The boom in biofuels correlates invasive alien species and climate change. In the fight against climate change, fossil fuels are increasingly being replaced by biofuels. The 2009 EU Renewable Energy Directive (RED) endorses a mandatory 10% minimum target for the share of biofuels used in transportation by 2020. Biofuel crops may provide opportunities for alien species to invade new territories, as they are planted on large scales and are usually fast growing and highly competitive species. Apart from deforestation and land change brought about for their production, there is a high risk of such crop species spreading outside their official production areas. This means carrying out risk assessments before selecting biofuel species for specific areas.
Climate change is an environmental phenomenon with varied effects, including changing which species are able and unable to thrive in specific areas. Native species which fail to adapt to the new environmental conditions of their native territory are likely to die out and be replaced by better adapted alien species. Climate change is also expected to affect the distribution and impacts of existing invasive alien species. Many are highly adaptable and are likely to cope better than native species, increasing the likelihood of their dominance. Natural disasters such as floods and fires which destroy or displace native species may also allow new species to replace them.
It will therefore be impossible to judge the effects of current activities until decades in the future.
One problem in dealing with this issue is the lack of globally accepted, reliable indicators of biological invasions. The EEA project, “Streamlining European 2010 Biodiversity Indicators” assesses progress towards halting the loss of biodiversity in Europe by 2010. A response indicator measuring the “Trends in invasive alien species in Europe” was developed as part of this process, and consisted of two elements:

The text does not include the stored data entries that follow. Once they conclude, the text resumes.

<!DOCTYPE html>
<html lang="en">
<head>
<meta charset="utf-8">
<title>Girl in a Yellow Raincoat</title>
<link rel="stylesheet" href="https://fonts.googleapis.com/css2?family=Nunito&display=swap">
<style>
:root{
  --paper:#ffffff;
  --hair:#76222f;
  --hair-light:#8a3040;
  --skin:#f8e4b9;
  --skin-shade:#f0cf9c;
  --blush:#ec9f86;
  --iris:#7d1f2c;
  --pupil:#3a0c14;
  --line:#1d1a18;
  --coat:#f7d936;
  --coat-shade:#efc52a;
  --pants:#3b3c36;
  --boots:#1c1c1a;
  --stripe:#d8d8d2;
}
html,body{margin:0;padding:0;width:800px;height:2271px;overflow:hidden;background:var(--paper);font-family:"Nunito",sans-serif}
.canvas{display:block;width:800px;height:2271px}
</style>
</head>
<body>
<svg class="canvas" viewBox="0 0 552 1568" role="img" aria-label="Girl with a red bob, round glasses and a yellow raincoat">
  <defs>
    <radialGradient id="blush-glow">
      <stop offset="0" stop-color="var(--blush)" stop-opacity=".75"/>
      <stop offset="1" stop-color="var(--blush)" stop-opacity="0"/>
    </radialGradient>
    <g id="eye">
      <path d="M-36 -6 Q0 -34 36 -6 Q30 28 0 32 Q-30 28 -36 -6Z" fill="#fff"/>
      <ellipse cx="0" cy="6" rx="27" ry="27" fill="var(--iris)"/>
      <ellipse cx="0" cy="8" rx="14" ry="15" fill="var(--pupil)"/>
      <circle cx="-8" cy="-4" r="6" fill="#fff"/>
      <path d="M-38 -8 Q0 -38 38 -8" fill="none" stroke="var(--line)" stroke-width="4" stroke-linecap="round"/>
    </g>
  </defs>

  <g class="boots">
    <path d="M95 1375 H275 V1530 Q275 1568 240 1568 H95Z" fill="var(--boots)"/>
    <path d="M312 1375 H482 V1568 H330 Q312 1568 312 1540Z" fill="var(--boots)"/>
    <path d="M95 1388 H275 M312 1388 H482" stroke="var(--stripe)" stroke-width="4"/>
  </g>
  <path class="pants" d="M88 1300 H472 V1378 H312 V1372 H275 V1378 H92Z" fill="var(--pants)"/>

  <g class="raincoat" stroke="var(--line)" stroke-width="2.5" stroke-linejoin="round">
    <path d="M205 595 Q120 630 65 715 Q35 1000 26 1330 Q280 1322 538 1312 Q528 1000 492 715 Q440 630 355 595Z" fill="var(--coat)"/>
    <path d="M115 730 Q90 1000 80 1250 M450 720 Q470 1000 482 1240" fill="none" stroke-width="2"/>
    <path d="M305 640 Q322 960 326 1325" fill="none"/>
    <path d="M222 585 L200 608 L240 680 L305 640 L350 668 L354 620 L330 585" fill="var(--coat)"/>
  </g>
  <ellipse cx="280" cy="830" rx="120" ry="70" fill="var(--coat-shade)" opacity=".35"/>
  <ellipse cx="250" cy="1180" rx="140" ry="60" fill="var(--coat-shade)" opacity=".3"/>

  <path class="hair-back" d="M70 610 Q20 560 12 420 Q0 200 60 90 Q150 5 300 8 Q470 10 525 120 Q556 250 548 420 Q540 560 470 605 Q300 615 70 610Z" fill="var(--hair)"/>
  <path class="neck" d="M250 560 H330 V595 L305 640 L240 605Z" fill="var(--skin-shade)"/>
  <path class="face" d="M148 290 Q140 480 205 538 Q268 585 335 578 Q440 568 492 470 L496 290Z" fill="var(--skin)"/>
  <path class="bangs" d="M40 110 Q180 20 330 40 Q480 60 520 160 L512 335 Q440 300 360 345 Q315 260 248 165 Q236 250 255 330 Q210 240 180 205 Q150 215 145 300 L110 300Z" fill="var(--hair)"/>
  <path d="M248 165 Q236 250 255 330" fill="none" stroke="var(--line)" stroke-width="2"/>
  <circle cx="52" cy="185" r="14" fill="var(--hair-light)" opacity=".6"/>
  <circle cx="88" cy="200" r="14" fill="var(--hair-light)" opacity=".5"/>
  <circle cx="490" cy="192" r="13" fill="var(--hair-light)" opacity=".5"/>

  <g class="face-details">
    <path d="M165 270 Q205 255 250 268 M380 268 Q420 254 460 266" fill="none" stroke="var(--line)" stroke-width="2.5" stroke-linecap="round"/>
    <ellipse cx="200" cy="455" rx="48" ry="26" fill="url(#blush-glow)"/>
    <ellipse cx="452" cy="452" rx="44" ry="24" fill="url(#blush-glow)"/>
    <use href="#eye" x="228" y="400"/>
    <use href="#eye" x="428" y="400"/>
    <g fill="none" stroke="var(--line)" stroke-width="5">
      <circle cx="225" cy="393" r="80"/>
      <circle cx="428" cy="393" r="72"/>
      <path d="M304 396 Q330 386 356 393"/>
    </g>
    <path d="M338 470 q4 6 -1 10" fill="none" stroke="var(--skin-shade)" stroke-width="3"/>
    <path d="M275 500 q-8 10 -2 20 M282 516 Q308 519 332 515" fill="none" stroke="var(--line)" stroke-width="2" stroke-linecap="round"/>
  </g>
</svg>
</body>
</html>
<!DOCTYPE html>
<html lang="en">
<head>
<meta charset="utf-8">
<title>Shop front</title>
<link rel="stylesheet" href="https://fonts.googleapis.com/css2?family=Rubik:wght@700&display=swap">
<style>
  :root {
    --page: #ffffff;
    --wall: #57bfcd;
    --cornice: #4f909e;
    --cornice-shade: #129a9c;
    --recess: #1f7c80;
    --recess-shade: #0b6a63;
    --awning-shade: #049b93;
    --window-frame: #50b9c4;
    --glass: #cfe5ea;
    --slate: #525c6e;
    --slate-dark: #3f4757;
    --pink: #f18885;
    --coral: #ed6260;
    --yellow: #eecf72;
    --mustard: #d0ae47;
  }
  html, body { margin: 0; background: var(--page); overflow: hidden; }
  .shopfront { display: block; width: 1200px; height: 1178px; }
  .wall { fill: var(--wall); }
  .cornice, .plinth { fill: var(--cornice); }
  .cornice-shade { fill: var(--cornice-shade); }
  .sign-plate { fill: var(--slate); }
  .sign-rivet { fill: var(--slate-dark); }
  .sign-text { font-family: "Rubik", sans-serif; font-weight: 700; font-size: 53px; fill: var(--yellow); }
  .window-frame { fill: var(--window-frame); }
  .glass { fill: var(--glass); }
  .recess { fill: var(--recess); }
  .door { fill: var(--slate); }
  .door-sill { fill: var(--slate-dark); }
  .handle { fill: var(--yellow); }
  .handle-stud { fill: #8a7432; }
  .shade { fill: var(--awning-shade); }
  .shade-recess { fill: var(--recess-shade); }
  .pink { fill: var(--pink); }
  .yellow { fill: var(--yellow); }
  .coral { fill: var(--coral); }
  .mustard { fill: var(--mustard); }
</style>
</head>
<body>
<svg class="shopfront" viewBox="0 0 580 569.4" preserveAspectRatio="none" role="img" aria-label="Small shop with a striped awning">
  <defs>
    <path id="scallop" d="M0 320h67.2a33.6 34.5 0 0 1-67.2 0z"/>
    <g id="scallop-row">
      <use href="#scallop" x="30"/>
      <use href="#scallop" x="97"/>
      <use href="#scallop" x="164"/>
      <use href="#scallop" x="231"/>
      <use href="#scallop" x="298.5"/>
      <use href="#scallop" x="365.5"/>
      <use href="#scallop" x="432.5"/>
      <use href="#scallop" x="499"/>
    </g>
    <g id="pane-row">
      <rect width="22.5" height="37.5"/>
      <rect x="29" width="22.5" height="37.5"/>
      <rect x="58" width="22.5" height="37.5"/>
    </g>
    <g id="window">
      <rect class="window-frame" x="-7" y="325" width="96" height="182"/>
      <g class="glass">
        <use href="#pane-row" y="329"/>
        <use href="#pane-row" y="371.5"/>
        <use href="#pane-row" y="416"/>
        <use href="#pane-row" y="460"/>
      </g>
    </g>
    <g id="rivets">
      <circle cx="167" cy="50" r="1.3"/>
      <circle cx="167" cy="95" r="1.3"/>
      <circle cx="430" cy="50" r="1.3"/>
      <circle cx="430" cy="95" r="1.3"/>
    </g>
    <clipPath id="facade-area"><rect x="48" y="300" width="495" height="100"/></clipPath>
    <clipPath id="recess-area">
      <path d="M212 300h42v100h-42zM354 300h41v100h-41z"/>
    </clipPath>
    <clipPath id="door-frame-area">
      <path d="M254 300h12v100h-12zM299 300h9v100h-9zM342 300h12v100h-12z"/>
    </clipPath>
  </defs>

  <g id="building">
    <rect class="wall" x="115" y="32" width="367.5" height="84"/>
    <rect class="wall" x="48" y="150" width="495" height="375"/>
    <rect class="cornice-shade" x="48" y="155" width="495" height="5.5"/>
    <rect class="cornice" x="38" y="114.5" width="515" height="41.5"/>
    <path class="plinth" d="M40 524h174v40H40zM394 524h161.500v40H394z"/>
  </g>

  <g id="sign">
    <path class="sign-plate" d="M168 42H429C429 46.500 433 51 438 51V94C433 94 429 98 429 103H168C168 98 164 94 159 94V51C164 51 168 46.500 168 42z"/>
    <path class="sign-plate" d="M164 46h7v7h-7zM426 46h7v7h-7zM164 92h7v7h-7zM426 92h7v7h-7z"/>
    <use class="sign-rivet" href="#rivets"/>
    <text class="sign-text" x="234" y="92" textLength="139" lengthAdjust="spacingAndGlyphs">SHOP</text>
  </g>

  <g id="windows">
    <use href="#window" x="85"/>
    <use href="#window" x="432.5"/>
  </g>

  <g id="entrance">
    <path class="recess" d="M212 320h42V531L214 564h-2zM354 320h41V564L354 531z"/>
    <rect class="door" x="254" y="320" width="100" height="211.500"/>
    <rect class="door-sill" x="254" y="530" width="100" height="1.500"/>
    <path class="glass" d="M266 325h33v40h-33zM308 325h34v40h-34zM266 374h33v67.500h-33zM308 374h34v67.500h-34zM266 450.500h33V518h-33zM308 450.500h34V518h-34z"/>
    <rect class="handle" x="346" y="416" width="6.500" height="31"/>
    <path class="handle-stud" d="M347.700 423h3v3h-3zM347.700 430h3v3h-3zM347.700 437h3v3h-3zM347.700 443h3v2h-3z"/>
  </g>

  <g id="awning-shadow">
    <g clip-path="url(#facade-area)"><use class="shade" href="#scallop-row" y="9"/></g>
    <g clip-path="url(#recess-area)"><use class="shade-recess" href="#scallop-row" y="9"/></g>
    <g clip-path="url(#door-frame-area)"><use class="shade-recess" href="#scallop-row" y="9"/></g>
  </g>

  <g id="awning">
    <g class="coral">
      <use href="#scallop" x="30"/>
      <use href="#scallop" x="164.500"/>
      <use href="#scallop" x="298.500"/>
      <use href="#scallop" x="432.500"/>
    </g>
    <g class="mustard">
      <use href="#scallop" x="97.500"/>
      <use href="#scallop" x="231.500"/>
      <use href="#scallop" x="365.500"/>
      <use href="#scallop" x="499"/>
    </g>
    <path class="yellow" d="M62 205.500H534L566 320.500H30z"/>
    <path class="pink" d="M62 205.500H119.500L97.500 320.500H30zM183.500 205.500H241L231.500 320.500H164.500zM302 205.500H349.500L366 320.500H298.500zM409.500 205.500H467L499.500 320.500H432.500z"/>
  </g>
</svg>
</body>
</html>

1. Cumulative number of alien species in Europe since 1900
2. Worst invasive alien species threatening biodiversity in Europe
This indicator is considered to be effective, but needs further improvement. A lack of consensus about the definition of invasive species, the lack of reliable data about both native and invasive species, and the variety of species involved and the problems they cause all make establishing reliable indicators difficult. Many projects continue to work on this issue and much more work remains to be done.
Writer: Ruth Gamano is an independent contributor to Revolve. This article appeared in Revolve#9, Fall 2013, pages 10-17